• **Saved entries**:
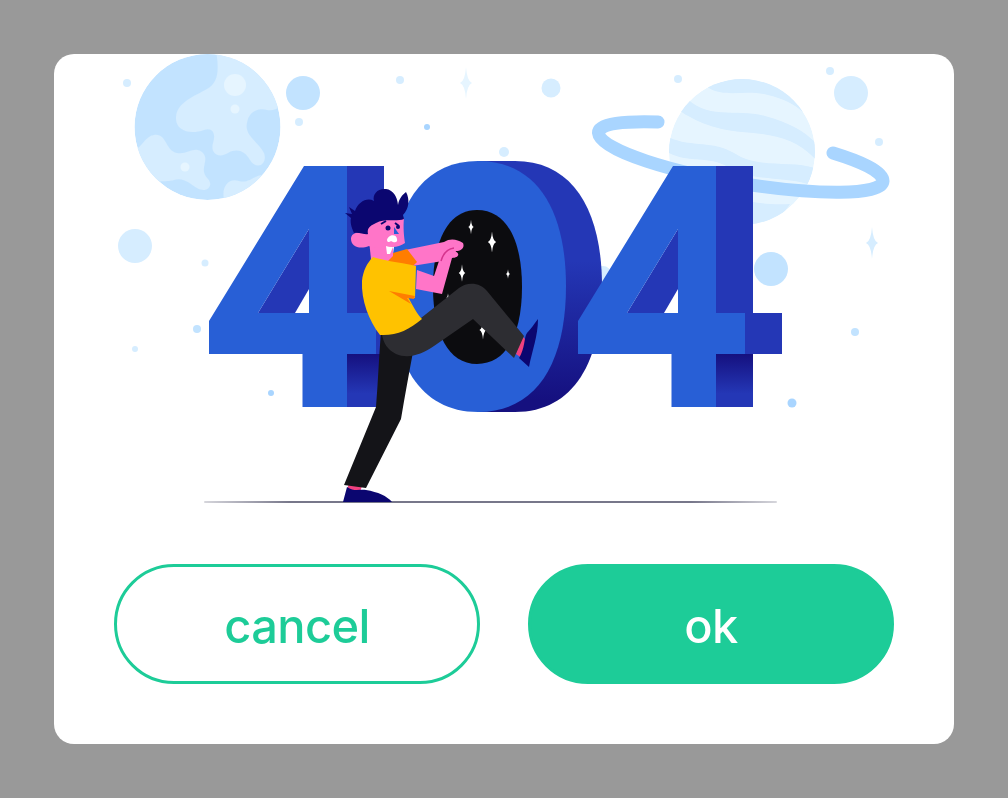
<!DOCTYPE html>
<html lang="en">
<head>
<meta charset="utf-8">
<title>404 dialog</title>
<style>
:root {
  --backdrop: #999;
  --card: #fff;
  --accent: #1dcc98;
  --front: #285fd6;
  --side: #2437b6;
  --deep: #15107f;
  --navy: #0b0670;
  --sky-1: #e6f5ff;
  --sky-2: #d6edff;
  --sky-3: #c2e3ff;
  --sky-4: #a9d5ff;
  --skin: #ff75c8;
  --shirt: #ffc200;
  --shirt-shade: #ff7d00;
}
* { box-sizing: border-box; }
html, body { margin: 0; height: 100%; overflow: hidden; }
body {
  position: relative;
  width: 1008px;
  height: 798px;
  background: var(--backdrop);
  font-family: Inter, "Liberation Sans", sans-serif;
}
.dialog {
  position: absolute;
  left: 54px;
  top: 54px;
  width: 900px;
  height: 690px;
  border-radius: 20px;
  background: var(--card);
  overflow: hidden;
}
.illustration { position: absolute; left: 0; top: 0; display: block; }
.actions {
  position: absolute;
  left: 60px;
  top: 510px;
  display: flex;
  gap: 48px;
}
.button {
  display: flex;
  align-items: center;
  justify-content: center;
  width: 366px;
  height: 120px;
  padding-top: 2px;
  border: 3px solid var(--accent);
  border-radius: 60px;
  font-size: 47px;
  font-weight: 500;
  letter-spacing: -0.6px;
  text-decoration: none;
}
.button-cancel { color: var(--accent); }
.button-ok { color: var(--card); background: var(--accent); }
.sky-1 { fill: var(--sky-1); }
.sky-2 { fill: var(--sky-2); }
.sky-3 { fill: var(--sky-3); }
.sky-4 { fill: var(--sky-4); }
.ring { fill: none; stroke: var(--sky-4); stroke-width: 13; stroke-linecap: round; }
.front { fill: var(--front); }
.side { fill: var(--side); }
.skin { fill: var(--skin); }
.navy { fill: var(--navy); }
.shirt { fill: var(--shirt); }
.shirt-shade { fill: var(--shirt-shade); }
.white { fill: var(--card); }
.portal { fill: #0c0c0f; }
.sock { fill: #f0417f; }
</style>
</head>
<body>
<main class="dialog" role="dialog" aria-label="404">
  <svg class="illustration" width="900" height="500" viewBox="54 54 900 500" role="img" aria-label="A man climbing into the zero of a large 404 among planets and stars">
    <defs>
      <linearGradient id="zero-shade" x1="0" y1="0" x2="0" y2="1">
        <stop offset=".4" stop-color="#2437b6"/>
        <stop offset=".95" stop-color="#15107f"/>
      </linearGradient>
      <linearGradient id="stem-shade" x1="0" y1="0" x2="0" y2="1">
        <stop offset="0" stop-color="#15107f"/>
        <stop offset=".75" stop-color="#2437b6"/>
      </linearGradient>
      <linearGradient id="ground-fade">
        <stop offset="0" stop-color="#77778a" stop-opacity=".3"/>
        <stop offset=".15" stop-color="#77778a"/>
        <stop offset=".85" stop-color="#77778a"/>
        <stop offset="1" stop-color="#77778a" stop-opacity=".3"/>
      </linearGradient>
      <clipPath id="moon-disc"><circle cx="207.500" cy="127" r="73"/></clipPath>
      <clipPath id="saturn-disc"><circle cx="742" cy="152" r="73"/></clipPath>
      <path id="sparkle" d="M0-16Q1-2 6 0Q1 2 0 16Q-1 2-6 0Q-1-2 0-16Z"/>
      <g id="four">
        <path class="side" d="M304 166H384V313H413V354H209L258 313 309 229V166Z"/>
        <path class="white" d="M295 313L309 289V313Z"/>
        <rect x="347" y="354" width="37" height="53" fill="url(#stem-shade)"/>
        <path class="front" fill-rule="evenodd" d="M304 166H347V313H376V354H347V407H302.500V354H209V321ZM309 229L258 313H309Z"/>
      </g>
    </defs>

    <g id="moon" clip-path="url(#moon-disc)">
      <circle class="sky-3" cx="207.500" cy="127" r="73"/>
      <path class="sky-2" d="M216 50C219 70 219 82 207 89C195 96 177 102 176 117C175 131 190 135 204 130C213 127 216 134 213 143C210 153 218 159 228 153C237 148 245 151 250 160C257 171 268 164 264 153C259 142 244 136 247 123C249 110 260 108 267 110C274 111 279 108 285 104V50Z"/>
      <path class="sky-2" d="M130 150C141 152 144 136 154 135C167 133 165 151 177 153C188 155 195 145 203 153C210 161 198 169 208 179C214 185 207 194 197 188C190 184 184 177 174 180C164 183 158 178 152 187L130 185Z"/>
      <path class="sky-2" d="M226 205C219 190 227 177 239 181C249 184 255 174 264 175L260 205Z"/>
      <circle class="sky-1" cx="235" cy="85" r="11"/>
      <circle class="sky-1" cx="235" cy="109" r="4.500"/>
      <circle class="sky-1" cx="185" cy="167" r="4.500"/>
    </g>

    <g id="ringed-planet">
      <g clip-path="url(#saturn-disc)">
        <circle class="sky-1" cx="742" cy="152" r="73"/>
        <g class="sky-2">
          <path d="M706 86C722 99 745 89 768 95C784 99 794 104 803 112L790 84 742 76Z"/>
          <path d="M684 95C705 121 737 108 765 116C790 123 804 131 816 143V160C796 137 770 134 742 132C714 130 690 119 676 108Z"/>
          <path d="M668 137C692 148 713 140 734 153C758 169 790 160 815 168L808 184C779 176 753 182 728 167C708 155 688 164 667 152Z"/>
          <path d="M680 190C713 185 737 207 790 204L775 226H725Z"/>
        </g>
      </g>
      <path class="ring" d="M658 122C626 121 598 123 598.500 133C600 151 676 173 745 184C815 195 882 196 883 181C883 171 859 161 833 153"/>
    </g>

    <g id="bubbles">
      <g class="sky-3">
        <circle cx="303" cy="93" r="17"/><circle cx="771" cy="269" r="17"/>
      </g>
      <g class="sky-2">
        <circle cx="135" cy="246" r="17"/><circle cx="851" cy="93" r="17"/>
        <circle cx="551" cy="88" r="9.500"/><circle cx="504" cy="152" r="5"/>
        <circle cx="127" cy="83" r="4"/><circle cx="299" cy="122" r="4"/>
        <circle cx="400" cy="80" r="4"/><circle cx="678" cy="79" r="4"/>
        <circle cx="830" cy="71" r="4"/><circle cx="879" cy="142" r="4"/>
        <circle cx="205" cy="263" r="3.500"/><circle cx="135" cy="349" r="3"/>
        <circle cx="603" cy="274" r="8"/>
      </g>
      <g class="sky-4">
        <circle cx="427" cy="127" r="3"/><circle cx="271" cy="393" r="3"/>
        <circle cx="792" cy="403" r="4.500"/>
      </g>
      <g class="sky-3">
        <circle cx="197" cy="329" r="4"/><circle cx="855" cy="332" r="4"/>
      </g>
      <use href="#sparkle" class="sky-1" x="466" y="83"/>
      <use href="#sparkle" class="sky-2" x="872" y="243"/>
    </g>

    <rect id="ground" x="204" y="501" width="573" height="2" rx="1" fill="url(#ground-fade)"/>

    <g id="number-404">
      <use href="#four"/>
      <path fill="url(#zero-shade)" d="M478 161H515C574 161 602 212 602 286C602 361 574 412 515 412H478Z"/>
      <path class="front" d="M478 161C538 161 566 212 566 286C566 361 538 412 478 412C419 412 391 361 391 286C391 212 419 161 478 161Z"/>
      <path class="portal" d="M477 210C507 210 522 241 522 287C522 333 507 364 477 364C448 364 433 333 433 287C433 241 448 210 477 210Z"/>
      <g class="white">
        <use href="#sparkle" transform="translate(471 227) scale(.45)"/>
        <use href="#sparkle" transform="translate(492 242) scale(.7 .65)"/>
        <use href="#sparkle" transform="translate(462 273) scale(.55)"/>
        <use href="#sparkle" transform="translate(508 274) scale(.35 .3)"/>
        <use href="#sparkle" transform="translate(483 330) scale(.6)"/>
        <use href="#sparkle" transform="translate(448 298) scale(.3)"/>
      </g>
      <use href="#four" x="369"/>
    </g>

    <g id="climber">
      <g id="standing-leg">
        <path class="sock" d="M349 483L362 486 360 492 347 490Z"/>
        <path class="navy" d="M347 487C354 492 360 489 366 490C378 492 387 496 392 502H343Z"/>
        <path fill="#141418" d="M381 331L413 352C409 373 405 395 401 419L366 488 344 485 376 407C378 382 379 356 381 331Z"/>
      </g>
      <g id="raised-leg">
        <path class="sock" d="M522 336L526 340 523 359 516 354Z"/>
        <path class="navy" d="M538 319C538 336 532 351 529 367L519 358C525 349 524 337 527 333C531 329 534 324 538 319Z"/>
        <path fill="#2d2d32" d="M382 334C397 332 411 326 421 318L459 288C468 281 481 283 487 291L524 336 514 358 473 319 434 346C421 355 408 359 396 354C388 350 383 343 382 334Z"/>
      </g>
      <g id="far-arm">
        <path class="skin" d="M405 250L444 242C450 238 457 239 463 243C465 248 461 251 456 251L449 260 412 266Z"/>
        <path class="shirt-shade" d="M386 255L407 249 417 262 409 270 389 265Z"/>
      </g>
      <path class="skin" d="M369 240H393V256L386 263 371 259Z"/>
      <path class="white" d="M386 246L393 247 390 254H387Z"/>
      <path class="shirt" d="M373 257C380 260 398 262 416 266L415 298 408 297C413 306 417 314 422 319C409 330 396 336 380 335C369 321 361 300 362 281C363 271 367 263 373 257Z"/>
      <path class="shirt-shade" d="M389 291L415 296 414 299 407 298 411 304Z"/>
      <g id="near-arm">
        <path class="skin" d="M417 270L434 276 441 255C442 247 447 243 453 242L462 244C464 248 459 250 455 251C461 254 458 258 452 258L442 294 416 289Z"/>
        <path d="M441 261C443 254 447 249 454 248" fill="none" stroke="#d5348d" stroke-width="1.500"/>
      </g>
      <g id="head">
        <path class="skin" d="M368 218L404 218C403 227 404 237 405 243C399 247 393 248 386 246C380 248 373 249 369 246C359 250 351 246 351 239C351 233 358 231 366 234Z"/>
        <path class="navy" d="M368 234C365 235 359 232 354 233C351 227 350 221 351 218L345 213 352 214 349 207 355 211C358 202 367 197 374 201C372 194 378 188 386 189C393 190 397 196 398 205C399 199 402 195 406 192C410 199 409 209 403 215L404 219C397 222 384 218 376 223C369 226 367 229 368 234Z"/>
        <path d="M381 224L386 221M395 223L399 226" fill="none" stroke="#0b0670" stroke-width="2"/>
        <circle class="navy" cx="388" cy="228" r="2.500"/>
        <circle class="navy" cx="398" cy="227" r="2"/>
        <path d="M394 227L399 234 394 234Z" fill="#285fd6"/>
        <path class="white" d="M387 240C388 235 396 233 397 239C398 243 394 243 391 241C389 243 387 242 387 240Z"/>
      </g>
    </g>
  </svg>
  <nav class="actions" aria-label="Dialog actions">
    <a class="button button-cancel" href="#">cancel</a>
    <a class="button button-ok" href="#">ok</a>
  </nav>
</main>
</body>
</html>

• **EXERCISE**: Whichever lines of the data include the word "color", pull them out.

• **YOUR RESPONSE**:
.button-cancel { color: var(--accent); }
.button-ok { color: var(--card); background: var(--accent); }
        <stop offset=".4" stop-color="#2437b6"/>
        <stop offset=".95" stop-color="#15107f"/>
        <stop offset="0" stop-color="#15107f"/>
        <stop offset=".75" stop-color="#2437b6"/>
        <stop offset="0" stop-color="#77778a" stop-opacity=".3"/>
        <stop offset=".15" stop-color="#77778a"/>
        <stop offset=".85" stop-color="#77778a"/>
        <stop offset="1" stop-color="#77778a" stop-opacity=".3"/>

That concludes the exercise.